The awesome part lies in the fact that some fancy algorithm out there seems to believe that what I have to say has some type of meaning of import to those that are listening (or reading or whatever you want to call it). But, the awkwardness comes from those moments when the real world collides with the virtual world. In other words, when my expertise in the realm of moms comes up during face to face interactions with other people.
Yes - that's when things get weird.
Just the other night, while walking to Von Bar on Bleecker Street, I zoned out for a bit while a few friends were talking about activity on Instagram. Must've been the five glasses of wine I had during open bar at the charity date auction.

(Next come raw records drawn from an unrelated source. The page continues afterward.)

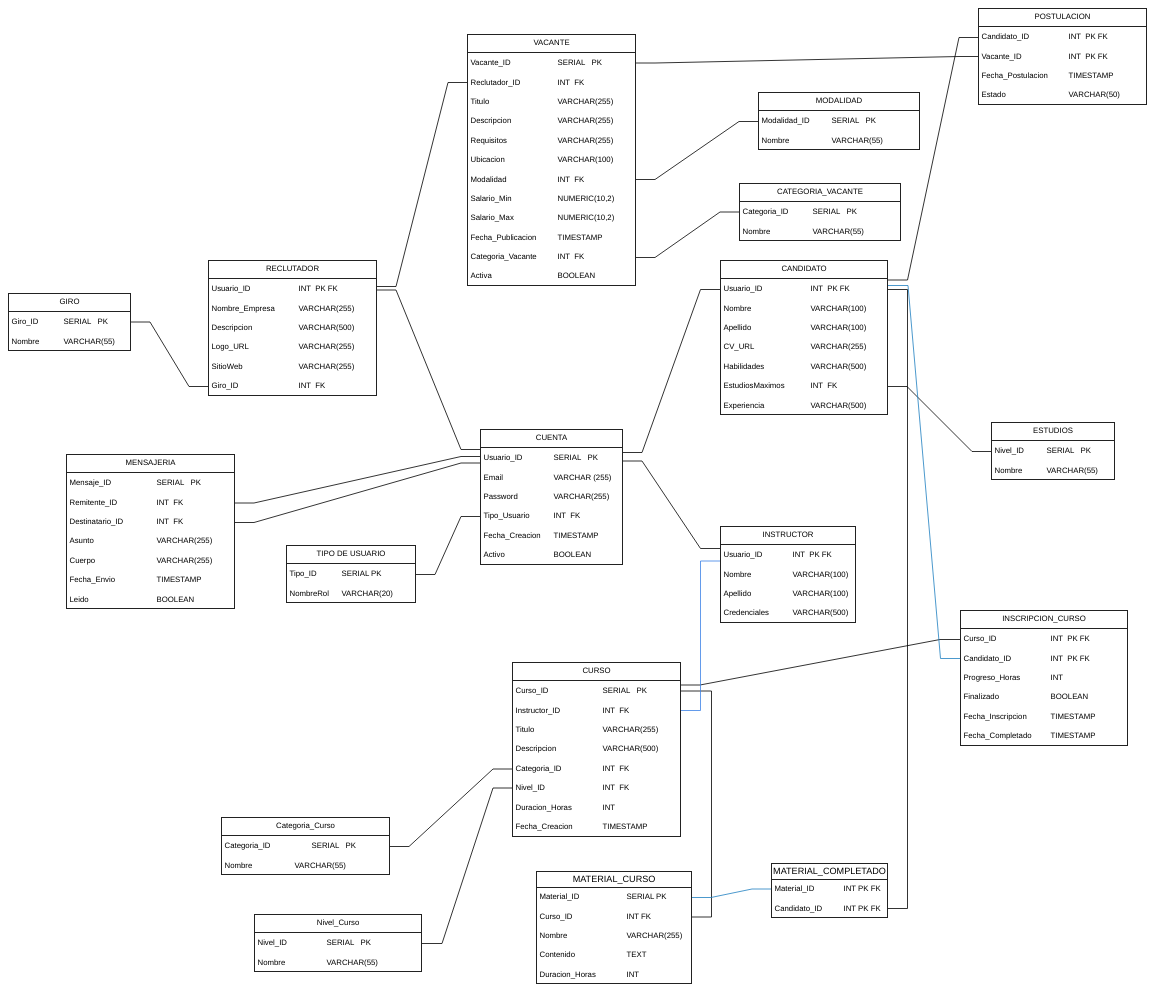
<!DOCTYPE html>
<html lang="es">
<head>
<meta charset="utf-8">
<title>Diagrama entidad-relación</title>
<style>
:root { --ink: #000; --paper: #fff; --link: #1f7fc0; --link-bright: #3b82e6; --row: 19.4px; }
* { box-sizing: border-box; margin: 0; padding: 0; }
html, body { width: 1155px; height: 995px; overflow: hidden; background: var(--paper); }
.diagram { position: relative; width: 1155px; height: 995px; overflow: hidden; color: var(--ink); font: 7.8px/1 "Liberation Sans", Arial, sans-serif; text-rendering: geometricPrecision; }
.relations { position: absolute; inset: 0; fill: none; stroke: var(--ink); stroke-width: 0.8; }
.relations .blue { stroke: var(--link); }
.relations .bright { stroke: var(--link-bright); }
.entity { position: absolute; left: var(--x); top: var(--y); width: var(--w); background: var(--paper); outline: 1px solid #222; outline-offset: -1px; }
.entity h2 { display: flex; align-items: center; justify-content: center; height: var(--row); border-bottom: 1px solid #222; font-size: inherit; font-weight: 400; white-space: nowrap; }
.entity dl { display: grid; grid-template-columns: var(--key) 1fr; grid-auto-rows: var(--row); align-items: center; padding-left: 3.5px; white-space: pre; }
.large-title h2 { height: 16.5px; font-size: 9.1px; padding-top: 1px; }
.shifted { margin-left: 17px; }
</style>
</head>
<body>
<main class="diagram">
<svg class="relations" width="1155" height="995" viewBox="0 0 1155 995" aria-hidden="true">
<polyline points="636,63 655,63 959,56.5 979,56.5"/>
<polyline points="979,37.5 959,37.5 907.5,280 888,280"/>
<polyline points="377,286.5 396,286.5 448,82.5 468,82.5"/>
<polyline points="377,290 396,290 461,449.5 480,449.5"/>
<polyline points="131,322 150,322 189,386.5 209,386.5"/>
<polyline points="636,179.5 655,179.5 739,121.5 758,121.5"/>
<polyline points="636,257.5 655,257.5 720,212 739,212"/>
<polyline points="622,452.5 642,452.5 700.5,289.5 720,289.5"/>
<polyline points="622,461 642,461 700.5,548.5 720,548.5"/>
<polyline points="234,503 254,503 461,456.5 480,456.5"/>
<polyline points="234,522.5 254,522.5 461,463 480,463"/>
<polyline points="415,574.5 435,574.5 461,516.5 480,516.5"/>
<polyline points="888,386.5 907,386.5 972,451.5 992,451.5"/>
<polyline points="888,289.5 907.5,289.5 907.5,908.5 888,908.5"/>
<polyline points="681,685 700,685 940,639.5 960,639.5"/>
<polyline points="681,691 711.5,691 711.5,917 692,917"/>
<polyline points="390,846.5 409,846.5 493,769 513,769"/>
<polyline points="422,943.5 442,943.5 493,788 513,788"/>
<polyline class="blue" points="888,285.5 908,285.5 940.5,658.5 960,658.5"/>
<polyline class="blue" points="692,897.5 711,897.5 752,889 772,889"/>
<polyline class="bright" points="720,561 700.5,561 700.5,710.5 681,710.5"/>
</svg>

<section class="entity" style="--x:978px;--y:8px;--w:169px;--key:87px">
<h2>POSTULACION</h2>
<dl><dt>Candidato_ID</dt><dd>INT  PK FK</dd><dt>Vacante_ID</dt><dd>INT  PK FK</dd><dt>Fecha_Postulacion</dt><dd>TIMESTAMP</dd><dt>Estado</dt><dd>VARCHAR(50)</dd></dl>
</section>

<section class="entity" style="--x:467px;--y:34px;--w:169px;--key:87px">
<h2>VACANTE</h2>
<dl><dt>Vacante_ID</dt><dd>SERIAL   PK</dd><dt>Reclutador_ID</dt><dd>INT  FK</dd><dt>Titulo</dt><dd>VARCHAR(255)</dd><dt>Descripcion</dt><dd>VARCHAR(255)</dd><dt>Requisitos</dt><dd>VARCHAR(255)</dd><dt>Ubicacion</dt><dd>VARCHAR(100)</dd><dt>Modalidad</dt><dd>INT  FK</dd><dt>Salario_Min</dt><dd>NUMERIC(10,2)</dd><dt>Salario_Max</dt><dd>NUMERIC(10,2)</dd><dt>Fecha_Publicacion</dt><dd>TIMESTAMP</dd><dt>Categoria_Vacante</dt><dd>INT  FK</dd><dt>Activa</dt><dd>BOOLEAN</dd></dl>
</section>

<section class="entity" style="--x:758px;--y:92px;--w:162px;--key:70px">
<h2>MODALIDAD</h2>
<dl><dt>Modalidad_ID</dt><dd>SERIAL   PK</dd><dt>Nombre</dt><dd>VARCHAR(55)</dd></dl>
</section>

<section class="entity" style="--x:739px;--y:183px;--w:162px;--key:70px">
<h2>CATEGORIA_VACANTE</h2>
<dl><dt>Categoria_ID</dt><dd>SERIAL   PK</dd><dt>Nombre</dt><dd>VARCHAR(55)</dd></dl>
</section>

<section class="entity" style="--x:720px;--y:260px;--w:168px;--key:87px">
<h2>CANDIDATO</h2>
<dl><dt>Usuario_ID</dt><dd>INT  PK FK</dd><dt>Nombre</dt><dd>VARCHAR(100)</dd><dt>Apellido</dt><dd>VARCHAR(100)</dd><dt>CV_URL</dt><dd>VARCHAR(255)</dd><dt>Habilidades</dt><dd>VARCHAR(500)</dd><dt>EstudiosMaximos</dt><dd>INT  FK</dd><dt>Experiencia</dt><dd>VARCHAR(500)</dd></dl>
</section>

<section class="entity" style="--x:208px;--y:260px;--w:169px;--key:87px">
<h2>RECLUTADOR</h2>
<dl><dt>Usuario_ID</dt><dd>INT  PK FK</dd><dt>Nombre_Empresa</dt><dd>VARCHAR(255)</dd><dt>Descripcion</dt><dd>VARCHAR(500)</dd><dt>Logo_URL</dt><dd>VARCHAR(255)</dd><dt>SitioWeb</dt><dd>VARCHAR(255)</dd><dt>Giro_ID</dt><dd>INT  FK</dd></dl>
</section>

<section class="entity" style="--x:8px;--y:293px;--w:123px;--key:52px">
<h2>GIRO</h2>
<dl><dt>Giro_ID</dt><dd>SERIAL   PK</dd><dt>Nombre</dt><dd>VARCHAR(55)</dd></dl>
</section>

<section class="entity" style="--x:480px;--y:429px;--w:143px;--key:70px">
<h2>CUENTA</h2>
<dl><dt>Usuario_ID</dt><dd>SERIAL   PK</dd><dt>Email</dt><dd>VARCHAR (255)</dd><dt>Password</dt><dd>VARCHAR(255)</dd><dt>Tipo_Usuario</dt><dd>INT  FK</dd><dt>Fecha_Creacion</dt><dd>TIMESTAMP</dd><dt>Activo</dt><dd>BOOLEAN</dd></dl>
</section>

<section class="entity" style="--x:991px;--y:422px;--w:124px;--key:52px">
<h2>ESTUDIOS</h2>
<dl><dt>Nivel_ID</dt><dd>SERIAL   PK</dd><dt>Nombre</dt><dd>VARCHAR(55)</dd></dl>
</section>

<section class="entity" style="--x:66px;--y:454px;--w:169px;--key:87px">
<h2>MENSAJERIA</h2>
<dl><dt>Mensaje_ID</dt><dd>SERIAL   PK</dd><dt>Remitente_ID</dt><dd>INT  FK</dd><dt>Destinatario_ID</dt><dd>INT  FK</dd><dt>Asunto</dt><dd>VARCHAR(255)</dd><dt>Cuerpo</dt><dd>VARCHAR(255)</dd><dt>Fecha_Envio</dt><dd>TIMESTAMP</dd><dt>Leido</dt><dd>BOOLEAN</dd></dl>
</section>

<section class="entity" style="--x:286px;--y:545px;--w:130px;--key:52px">
<h2>TIPO DE USUARIO</h2>
<dl><dt>Tipo_ID</dt><dd>SERIAL PK</dd><dt>NombreRol</dt><dd>VARCHAR(20)</dd></dl>
</section>

<section class="entity" style="--x:720px;--y:526px;--w:136px;--key:69px">
<h2>INSTRUCTOR</h2>
<dl><dt>Usuario_ID</dt><dd>INT  PK FK</dd><dt>Nombre</dt><dd>VARCHAR(100)</dd><dt>Apellido</dt><dd>VARCHAR(100)</dd><dt>Credenciales</dt><dd>VARCHAR(500)</dd></dl>
</section>

<section class="entity" style="--x:960px;--y:610px;--w:168px;--key:87px">
<h2>INSCRIPCION_CURSO</h2>
<dl><dt>Curso_ID</dt><dd>INT  PK FK</dd><dt>Candidato_ID</dt><dd>INT  PK FK</dd><dt>Progreso_Horas</dt><dd>INT</dd><dt>Finalizado</dt><dd>BOOLEAN</dd><dt>Fecha_Inscripcion</dt><dd>TIMESTAMP</dd><dt>Fecha_Completado</dt><dd>TIMESTAMP</dd></dl>
</section>

<section class="entity" style="--x:512px;--y:662px;--w:169px;--key:87px">
<h2>CURSO</h2>
<dl><dt>Curso_ID</dt><dd>SERIAL   PK</dd><dt>Instructor_ID</dt><dd>INT  FK</dd><dt>Titulo</dt><dd>VARCHAR(255)</dd><dt>Descripcion</dt><dd>VARCHAR(500)</dd><dt>Categoria_ID</dt><dd>INT  FK</dd><dt>Nivel_ID</dt><dd>INT  FK</dd><dt>Duracion_Horas</dt><dd>INT</dd><dt>Fecha_Creacion</dt><dd>TIMESTAMP</dd></dl>
</section>

<section class="entity" style="--x:221px;--y:817px;--w:169px;--key:70px">
<h2>Categoria_Curso</h2>
<dl><dt>Categoria_ID</dt><dd class="shifted">SERIAL   PK</dd><dt>Nombre</dt><dd>VARCHAR(55)</dd></dl>
</section>

<section class="entity" style="--x:254px;--y:914px;--w:168px;--key:69px">
<h2>Nivel_Curso</h2>
<dl><dt>Nivel_ID</dt><dd>SERIAL   PK</dd><dt>Nombre</dt><dd>VARCHAR(55)</dd></dl>
</section>

<section class="entity large-title" style="--x:536px;--y:871px;--w:156px;--key:87px">
<h2>MATERIAL_CURSO</h2>
<dl><dt>Material_ID</dt><dd>SERIAL PK</dd><dt>Curso_ID</dt><dd>INT FK</dd><dt>Nombre</dt><dd>VARCHAR(255)</dd><dt>Contenido</dt><dd>TEXT</dd><dt>Duracion_Horas</dt><dd>INT</dd></dl>
</section>

<section class="entity large-title" style="--x:771px;--y:863px;--w:117px;--key:69px">
<h2>MATERIAL_COMPLETADO</h2>
<dl><dt>Material_ID</dt><dd>INT PK FK</dd><dt>Candidato_ID</dt><dd>INT PK FK</dd></dl>
</section>
</main>
</body>
</html>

"You haven't been posting much since Iceland."
When I looked up, I realized that this was a reference made toward me and my dry spell on the photo filtering app.
"Damn, I didn't realize that anyone paid much attention to my posting patterns."
It felt nice to know that someone looked forward to the pictures that I take. Sort of a testament to my ability to select the best possible filter before sharing images out via Facebook, Twitter and every other social network box that I can mark in the app. Yet, I was again made uncomfortable by this willingness to make real world references to my virtual presence.
For the longest time, I was accustomed to divided my conversations. Online postings were simply my ramblings at and with the "interwebs." But now, as I find myself deeply embedded in the school environments, I've found offline chatter about online chatter spark back up. Almost to the level it reached in undergrad after had finished having their minds blown about the advent on Facebook and modern social networking.
By no means does this discomfort mean that I'll begin to further filter the types of things that I say on the internet. I'll keep talking about #moms and I'll keep racking up those Klout points as the company's algorithm sees fit. Yet, it does mean that I'll need to be prepared for the real world consequences of my musings. Perhaps I'll just start to prepare a set of offline talking points to go along with each post that I share that manages to get the attention of more than a handful of people.
And if you'd like to get a sense of what I actually know about moms, you can always follow me on Twitter!
Saturday, April 6, 2013
Managed to round out my week on a high note. I had the honor of leading one of the four crawls organized as part of the NYU Stern Entrepreneurs Exchange annual summit. Instead of trapping folks indoors while the weather was so nice, we sent groups of students out to companies like Fab.com and Foursquare. Yours truly was lucky enough to lead a group of folks to chat with betaworks, a startup law specialist from Herrick and theCEO of OpenSky. Couldn't have asked for more candid hosts!
In a week that saw me take two midterms and finally figure out how to submit time sheets for my internship, I've gotta admit that participating in the crawl was my favorite.
Looking forward to organizing this event again next year!
I recently had a chance to compile some pretty pictures in an effort to share my thoughts on Google Glass. Specifically, I argue that companies should take a "gentle" (whatever that means to you) approach when seeking to distribute on a platform that sits directly above a user's line of sight.
Unsure what the future holds for Glass, but this is just further proof that the Cyborgs are coming.
Tuesday, March 26, 2013
It's pretty crazy to think that the Spring InSITE Pitch Day is coming up in a little over a week! Next Friday's event will serve as a testament to how quickly times flies. Can't believe I'm almost done with my first year of b-school.
At any rate, InSITE is one of the most influential contributors to my quest to experience NYC's entrepreneurial community. Last semester's Pitch Day was an amazing opportunity for all of the fellows to see what their counterparts were working on while watching entrepreneurs present to a packed audience filled with venture capitalists, other entrepreneurs, students, press and more!
If your schedule permits, I strongly encourage you attend the event which runs from 8:00 am - 11:00 am on April 5th, 2013. You can sign up for free here!